- About this exercise -
Below are the records. State how many of their lines hold the word "wiggle", and add nothing else.

- Records -
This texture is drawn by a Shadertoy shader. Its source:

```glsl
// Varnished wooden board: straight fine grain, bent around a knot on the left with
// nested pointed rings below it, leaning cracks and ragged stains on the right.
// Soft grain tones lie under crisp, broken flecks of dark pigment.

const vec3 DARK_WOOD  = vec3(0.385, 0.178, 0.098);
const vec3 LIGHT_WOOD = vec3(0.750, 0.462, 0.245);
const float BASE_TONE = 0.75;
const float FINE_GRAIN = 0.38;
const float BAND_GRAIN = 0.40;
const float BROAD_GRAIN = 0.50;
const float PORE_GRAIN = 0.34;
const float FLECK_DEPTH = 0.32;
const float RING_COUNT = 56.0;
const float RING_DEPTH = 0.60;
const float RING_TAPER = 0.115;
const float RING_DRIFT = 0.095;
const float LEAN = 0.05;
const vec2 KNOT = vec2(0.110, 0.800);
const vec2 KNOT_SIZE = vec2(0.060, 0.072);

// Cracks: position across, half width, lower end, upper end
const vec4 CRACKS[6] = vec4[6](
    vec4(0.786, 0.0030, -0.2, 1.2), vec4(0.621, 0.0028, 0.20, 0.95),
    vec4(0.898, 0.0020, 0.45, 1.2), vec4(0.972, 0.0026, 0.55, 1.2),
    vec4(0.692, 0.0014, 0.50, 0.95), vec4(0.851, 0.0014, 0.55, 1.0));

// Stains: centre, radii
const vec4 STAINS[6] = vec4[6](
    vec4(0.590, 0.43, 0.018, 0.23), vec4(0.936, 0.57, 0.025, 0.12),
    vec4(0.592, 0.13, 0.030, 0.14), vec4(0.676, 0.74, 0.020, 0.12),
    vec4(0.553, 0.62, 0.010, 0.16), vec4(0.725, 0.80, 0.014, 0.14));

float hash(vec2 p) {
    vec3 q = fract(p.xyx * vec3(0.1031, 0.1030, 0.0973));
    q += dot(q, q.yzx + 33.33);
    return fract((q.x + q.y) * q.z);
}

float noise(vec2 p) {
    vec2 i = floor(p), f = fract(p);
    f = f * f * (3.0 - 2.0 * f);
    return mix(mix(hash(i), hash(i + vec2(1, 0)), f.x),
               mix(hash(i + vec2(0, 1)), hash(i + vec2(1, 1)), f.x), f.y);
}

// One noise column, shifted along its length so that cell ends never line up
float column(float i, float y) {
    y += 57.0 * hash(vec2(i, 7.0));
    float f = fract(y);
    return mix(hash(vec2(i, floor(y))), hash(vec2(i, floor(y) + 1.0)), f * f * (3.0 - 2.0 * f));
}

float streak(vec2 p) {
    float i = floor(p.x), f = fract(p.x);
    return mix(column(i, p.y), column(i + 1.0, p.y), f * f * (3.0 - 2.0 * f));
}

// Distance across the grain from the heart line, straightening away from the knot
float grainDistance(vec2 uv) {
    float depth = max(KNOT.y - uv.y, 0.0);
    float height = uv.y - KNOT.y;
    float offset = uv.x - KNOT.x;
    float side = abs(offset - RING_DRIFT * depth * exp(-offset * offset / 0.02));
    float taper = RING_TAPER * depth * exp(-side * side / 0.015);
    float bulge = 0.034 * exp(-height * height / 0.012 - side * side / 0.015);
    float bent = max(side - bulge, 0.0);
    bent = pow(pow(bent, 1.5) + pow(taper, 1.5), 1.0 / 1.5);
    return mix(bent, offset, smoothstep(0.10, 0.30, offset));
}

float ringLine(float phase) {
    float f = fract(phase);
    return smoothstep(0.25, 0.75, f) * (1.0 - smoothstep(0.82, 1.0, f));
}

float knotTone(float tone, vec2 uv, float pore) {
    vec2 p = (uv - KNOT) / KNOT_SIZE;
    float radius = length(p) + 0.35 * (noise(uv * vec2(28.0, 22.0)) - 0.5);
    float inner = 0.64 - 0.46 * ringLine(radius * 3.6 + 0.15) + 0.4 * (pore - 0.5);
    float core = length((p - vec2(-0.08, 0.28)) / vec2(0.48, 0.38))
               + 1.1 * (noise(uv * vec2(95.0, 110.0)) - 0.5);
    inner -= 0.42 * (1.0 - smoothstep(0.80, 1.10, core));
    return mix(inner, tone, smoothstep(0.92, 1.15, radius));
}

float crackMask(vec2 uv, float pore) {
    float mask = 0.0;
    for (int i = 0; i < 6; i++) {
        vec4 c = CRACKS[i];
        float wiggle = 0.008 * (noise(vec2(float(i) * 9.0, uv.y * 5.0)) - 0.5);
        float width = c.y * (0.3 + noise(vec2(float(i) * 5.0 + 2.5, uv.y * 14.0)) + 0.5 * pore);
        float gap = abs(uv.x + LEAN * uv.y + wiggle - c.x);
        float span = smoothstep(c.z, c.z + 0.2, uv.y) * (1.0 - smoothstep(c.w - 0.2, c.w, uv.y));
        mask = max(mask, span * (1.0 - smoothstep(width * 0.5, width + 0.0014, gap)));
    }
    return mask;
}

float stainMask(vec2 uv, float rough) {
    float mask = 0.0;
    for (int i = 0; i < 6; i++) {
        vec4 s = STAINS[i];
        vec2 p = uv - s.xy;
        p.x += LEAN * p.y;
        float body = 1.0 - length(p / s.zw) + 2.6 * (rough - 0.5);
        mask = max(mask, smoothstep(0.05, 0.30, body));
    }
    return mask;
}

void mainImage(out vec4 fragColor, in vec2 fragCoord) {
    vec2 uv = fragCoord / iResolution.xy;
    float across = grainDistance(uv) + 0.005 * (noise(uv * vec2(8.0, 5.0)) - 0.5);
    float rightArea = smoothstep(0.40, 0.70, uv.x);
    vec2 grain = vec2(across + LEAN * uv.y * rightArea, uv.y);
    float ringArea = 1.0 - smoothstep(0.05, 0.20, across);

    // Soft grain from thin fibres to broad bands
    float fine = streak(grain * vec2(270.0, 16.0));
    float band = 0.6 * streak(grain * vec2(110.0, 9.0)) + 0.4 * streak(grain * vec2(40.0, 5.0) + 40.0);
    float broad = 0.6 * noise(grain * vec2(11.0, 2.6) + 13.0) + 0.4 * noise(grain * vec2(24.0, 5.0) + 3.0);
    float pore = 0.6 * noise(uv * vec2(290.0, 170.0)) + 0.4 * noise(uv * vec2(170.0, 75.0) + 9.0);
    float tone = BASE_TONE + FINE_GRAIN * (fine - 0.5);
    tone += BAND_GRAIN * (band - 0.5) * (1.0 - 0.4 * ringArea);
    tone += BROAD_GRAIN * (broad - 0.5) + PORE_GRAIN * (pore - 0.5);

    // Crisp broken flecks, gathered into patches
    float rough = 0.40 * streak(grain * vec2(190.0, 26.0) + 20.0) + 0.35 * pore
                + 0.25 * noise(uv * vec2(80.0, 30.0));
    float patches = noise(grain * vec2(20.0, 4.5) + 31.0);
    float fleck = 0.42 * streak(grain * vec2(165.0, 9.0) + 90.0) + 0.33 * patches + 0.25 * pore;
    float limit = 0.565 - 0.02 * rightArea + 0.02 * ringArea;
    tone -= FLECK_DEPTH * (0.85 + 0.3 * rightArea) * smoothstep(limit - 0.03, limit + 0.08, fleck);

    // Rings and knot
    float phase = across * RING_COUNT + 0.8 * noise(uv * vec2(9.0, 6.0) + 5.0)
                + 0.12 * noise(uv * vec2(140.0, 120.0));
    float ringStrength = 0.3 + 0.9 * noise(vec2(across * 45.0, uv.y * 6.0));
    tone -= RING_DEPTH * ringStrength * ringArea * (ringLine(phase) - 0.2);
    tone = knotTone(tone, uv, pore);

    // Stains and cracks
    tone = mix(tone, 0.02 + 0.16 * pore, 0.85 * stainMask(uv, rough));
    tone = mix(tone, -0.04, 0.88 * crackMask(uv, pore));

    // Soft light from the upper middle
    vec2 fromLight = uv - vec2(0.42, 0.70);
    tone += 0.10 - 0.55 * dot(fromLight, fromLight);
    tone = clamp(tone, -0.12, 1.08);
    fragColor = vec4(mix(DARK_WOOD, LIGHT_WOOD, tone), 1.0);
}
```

- Response area -
2